Wherever a line of the data contains "height", copy that line.

### Material supplied

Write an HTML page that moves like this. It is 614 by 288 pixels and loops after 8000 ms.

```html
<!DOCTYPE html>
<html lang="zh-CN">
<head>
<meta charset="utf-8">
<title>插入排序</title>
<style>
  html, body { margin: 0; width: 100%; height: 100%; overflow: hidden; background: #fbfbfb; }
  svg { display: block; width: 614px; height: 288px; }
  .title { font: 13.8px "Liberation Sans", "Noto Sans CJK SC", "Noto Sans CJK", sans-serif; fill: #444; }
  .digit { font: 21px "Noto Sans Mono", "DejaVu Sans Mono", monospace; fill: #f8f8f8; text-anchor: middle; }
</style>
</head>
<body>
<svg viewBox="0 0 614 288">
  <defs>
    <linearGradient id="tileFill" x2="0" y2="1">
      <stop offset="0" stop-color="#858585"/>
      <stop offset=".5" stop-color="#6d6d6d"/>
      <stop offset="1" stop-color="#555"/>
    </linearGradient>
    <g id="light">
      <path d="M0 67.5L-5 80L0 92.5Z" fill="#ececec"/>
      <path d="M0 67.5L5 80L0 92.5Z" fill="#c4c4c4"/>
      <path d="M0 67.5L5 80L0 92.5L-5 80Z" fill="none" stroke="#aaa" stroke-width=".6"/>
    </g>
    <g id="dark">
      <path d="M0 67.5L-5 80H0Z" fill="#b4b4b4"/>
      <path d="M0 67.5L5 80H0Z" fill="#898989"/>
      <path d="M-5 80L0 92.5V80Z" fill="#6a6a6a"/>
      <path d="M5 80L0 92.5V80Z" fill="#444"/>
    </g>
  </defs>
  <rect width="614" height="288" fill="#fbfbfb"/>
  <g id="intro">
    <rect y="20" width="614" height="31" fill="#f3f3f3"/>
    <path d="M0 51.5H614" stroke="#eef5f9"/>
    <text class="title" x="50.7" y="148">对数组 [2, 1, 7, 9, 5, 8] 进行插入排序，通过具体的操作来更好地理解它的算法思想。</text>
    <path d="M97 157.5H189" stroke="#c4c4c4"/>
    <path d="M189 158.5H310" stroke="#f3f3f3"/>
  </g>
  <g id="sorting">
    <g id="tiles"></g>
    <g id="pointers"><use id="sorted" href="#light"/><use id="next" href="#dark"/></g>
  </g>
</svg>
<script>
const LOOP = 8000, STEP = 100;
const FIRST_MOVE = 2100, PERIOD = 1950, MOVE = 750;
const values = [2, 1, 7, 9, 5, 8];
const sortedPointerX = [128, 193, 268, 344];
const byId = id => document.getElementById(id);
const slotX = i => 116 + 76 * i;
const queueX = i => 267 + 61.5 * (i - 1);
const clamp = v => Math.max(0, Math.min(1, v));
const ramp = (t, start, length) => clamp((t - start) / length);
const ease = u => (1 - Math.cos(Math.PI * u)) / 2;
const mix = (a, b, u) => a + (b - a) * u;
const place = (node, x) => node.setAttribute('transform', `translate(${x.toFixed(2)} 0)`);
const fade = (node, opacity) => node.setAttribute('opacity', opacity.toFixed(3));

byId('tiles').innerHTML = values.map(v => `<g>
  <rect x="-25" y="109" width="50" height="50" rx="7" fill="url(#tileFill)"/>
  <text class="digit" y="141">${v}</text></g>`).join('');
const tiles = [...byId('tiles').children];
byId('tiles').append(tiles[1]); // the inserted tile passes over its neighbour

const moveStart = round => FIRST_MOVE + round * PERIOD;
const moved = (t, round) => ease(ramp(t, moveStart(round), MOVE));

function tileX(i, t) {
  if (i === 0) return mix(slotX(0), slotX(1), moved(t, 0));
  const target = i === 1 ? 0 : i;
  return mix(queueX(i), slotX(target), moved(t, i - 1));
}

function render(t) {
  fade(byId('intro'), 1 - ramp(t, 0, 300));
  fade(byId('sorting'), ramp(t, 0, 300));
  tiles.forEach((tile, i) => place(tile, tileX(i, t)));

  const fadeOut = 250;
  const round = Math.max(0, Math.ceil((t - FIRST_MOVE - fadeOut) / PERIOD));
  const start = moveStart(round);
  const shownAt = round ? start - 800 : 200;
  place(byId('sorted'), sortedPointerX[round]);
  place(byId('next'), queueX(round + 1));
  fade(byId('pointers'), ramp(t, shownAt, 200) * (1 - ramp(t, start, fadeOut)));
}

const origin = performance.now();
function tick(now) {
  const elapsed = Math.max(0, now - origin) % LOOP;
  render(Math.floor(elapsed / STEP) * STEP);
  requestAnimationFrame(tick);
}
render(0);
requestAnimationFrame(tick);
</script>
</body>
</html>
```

######
### Material supplied

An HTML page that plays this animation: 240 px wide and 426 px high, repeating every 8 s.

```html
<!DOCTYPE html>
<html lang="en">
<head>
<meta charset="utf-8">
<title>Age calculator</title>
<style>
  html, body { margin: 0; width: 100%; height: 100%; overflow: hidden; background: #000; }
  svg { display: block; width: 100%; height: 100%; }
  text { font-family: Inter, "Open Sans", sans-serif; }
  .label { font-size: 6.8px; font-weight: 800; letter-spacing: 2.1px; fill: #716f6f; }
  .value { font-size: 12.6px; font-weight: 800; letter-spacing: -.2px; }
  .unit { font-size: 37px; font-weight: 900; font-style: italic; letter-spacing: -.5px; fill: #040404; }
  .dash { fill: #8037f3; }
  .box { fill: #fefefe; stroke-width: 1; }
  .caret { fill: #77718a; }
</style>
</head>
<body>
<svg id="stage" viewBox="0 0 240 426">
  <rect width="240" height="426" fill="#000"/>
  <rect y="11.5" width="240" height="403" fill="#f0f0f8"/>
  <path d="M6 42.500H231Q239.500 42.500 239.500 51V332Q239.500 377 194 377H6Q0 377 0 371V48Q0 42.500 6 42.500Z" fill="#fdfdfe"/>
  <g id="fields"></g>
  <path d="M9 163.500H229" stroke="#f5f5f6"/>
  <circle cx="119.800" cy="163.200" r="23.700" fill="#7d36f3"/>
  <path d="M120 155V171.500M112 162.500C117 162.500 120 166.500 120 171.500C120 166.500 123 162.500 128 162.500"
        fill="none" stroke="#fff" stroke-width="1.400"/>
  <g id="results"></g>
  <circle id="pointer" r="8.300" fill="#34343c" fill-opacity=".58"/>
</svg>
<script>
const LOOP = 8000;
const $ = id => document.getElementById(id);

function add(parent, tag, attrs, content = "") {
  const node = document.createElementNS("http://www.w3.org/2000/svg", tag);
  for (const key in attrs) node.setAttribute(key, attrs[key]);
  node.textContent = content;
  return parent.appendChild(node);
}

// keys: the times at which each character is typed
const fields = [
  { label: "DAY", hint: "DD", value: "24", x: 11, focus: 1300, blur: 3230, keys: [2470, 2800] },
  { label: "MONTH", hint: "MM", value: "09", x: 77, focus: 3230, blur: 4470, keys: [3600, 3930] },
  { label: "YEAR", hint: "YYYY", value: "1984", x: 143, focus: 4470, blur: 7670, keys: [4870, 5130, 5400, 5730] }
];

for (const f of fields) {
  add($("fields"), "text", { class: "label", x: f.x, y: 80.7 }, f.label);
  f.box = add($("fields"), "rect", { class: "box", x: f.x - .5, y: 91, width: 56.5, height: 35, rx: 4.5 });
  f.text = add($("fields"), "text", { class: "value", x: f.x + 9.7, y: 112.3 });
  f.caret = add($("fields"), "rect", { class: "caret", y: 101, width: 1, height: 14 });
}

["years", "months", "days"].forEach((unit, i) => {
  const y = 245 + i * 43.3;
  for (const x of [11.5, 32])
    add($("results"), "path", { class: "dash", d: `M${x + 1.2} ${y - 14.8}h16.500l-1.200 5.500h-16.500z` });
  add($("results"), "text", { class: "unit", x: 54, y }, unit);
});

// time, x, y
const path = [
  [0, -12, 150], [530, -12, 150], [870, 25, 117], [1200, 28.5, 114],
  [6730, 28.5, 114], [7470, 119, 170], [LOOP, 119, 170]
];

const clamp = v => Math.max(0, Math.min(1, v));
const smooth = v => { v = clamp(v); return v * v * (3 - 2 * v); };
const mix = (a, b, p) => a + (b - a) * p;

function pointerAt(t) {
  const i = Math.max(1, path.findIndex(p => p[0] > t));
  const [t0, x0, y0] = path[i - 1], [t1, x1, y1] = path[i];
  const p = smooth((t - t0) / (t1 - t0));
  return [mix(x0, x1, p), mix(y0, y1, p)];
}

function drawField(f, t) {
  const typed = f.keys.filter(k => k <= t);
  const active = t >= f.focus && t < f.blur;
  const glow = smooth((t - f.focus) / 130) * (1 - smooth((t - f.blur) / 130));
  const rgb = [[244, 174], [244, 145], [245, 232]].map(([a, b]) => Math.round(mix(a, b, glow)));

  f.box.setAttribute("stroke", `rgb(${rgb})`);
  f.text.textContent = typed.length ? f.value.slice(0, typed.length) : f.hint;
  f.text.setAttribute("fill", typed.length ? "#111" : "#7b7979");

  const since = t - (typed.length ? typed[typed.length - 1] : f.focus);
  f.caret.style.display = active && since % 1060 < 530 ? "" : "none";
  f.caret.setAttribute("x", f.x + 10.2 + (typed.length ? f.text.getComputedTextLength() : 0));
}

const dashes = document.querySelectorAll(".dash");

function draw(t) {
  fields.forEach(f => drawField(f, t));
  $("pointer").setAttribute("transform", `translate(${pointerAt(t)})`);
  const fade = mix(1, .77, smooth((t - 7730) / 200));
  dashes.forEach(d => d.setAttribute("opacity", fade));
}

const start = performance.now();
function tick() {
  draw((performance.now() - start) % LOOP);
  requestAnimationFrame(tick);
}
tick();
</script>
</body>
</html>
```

######

| Response |
  html, body { margin: 0; width: 100%; height: 100%; overflow: hidden; background: #fbfbfb; }
  svg { display: block; width: 614px; height: 288px; }
  <rect width="614" height="288" fill="#fbfbfb"/>
    <rect y="20" width="614" height="31" fill="#f3f3f3"/>
  <rect x="-25" y="109" width="50" height="50" rx="7" fill="url(#tileFill)"/>
  html, body { margin: 0; width: 100%; height: 100%; overflow: hidden; background: #000; }
  svg { display: block; width: 100%; height: 100%; }
  <rect width="240" height="426" fill="#000"/>
  <rect y="11.5" width="240" height="403" fill="#f0f0f8"/>
  f.box = add($("fields"), "rect", { class: "box", x: f.x - .5, y: 91, width: 56.5, height: 35, rx: 4.5 });
  f.caret = add($("fields"), "rect", { class: "caret", y: 101, width: 1, height: 14 });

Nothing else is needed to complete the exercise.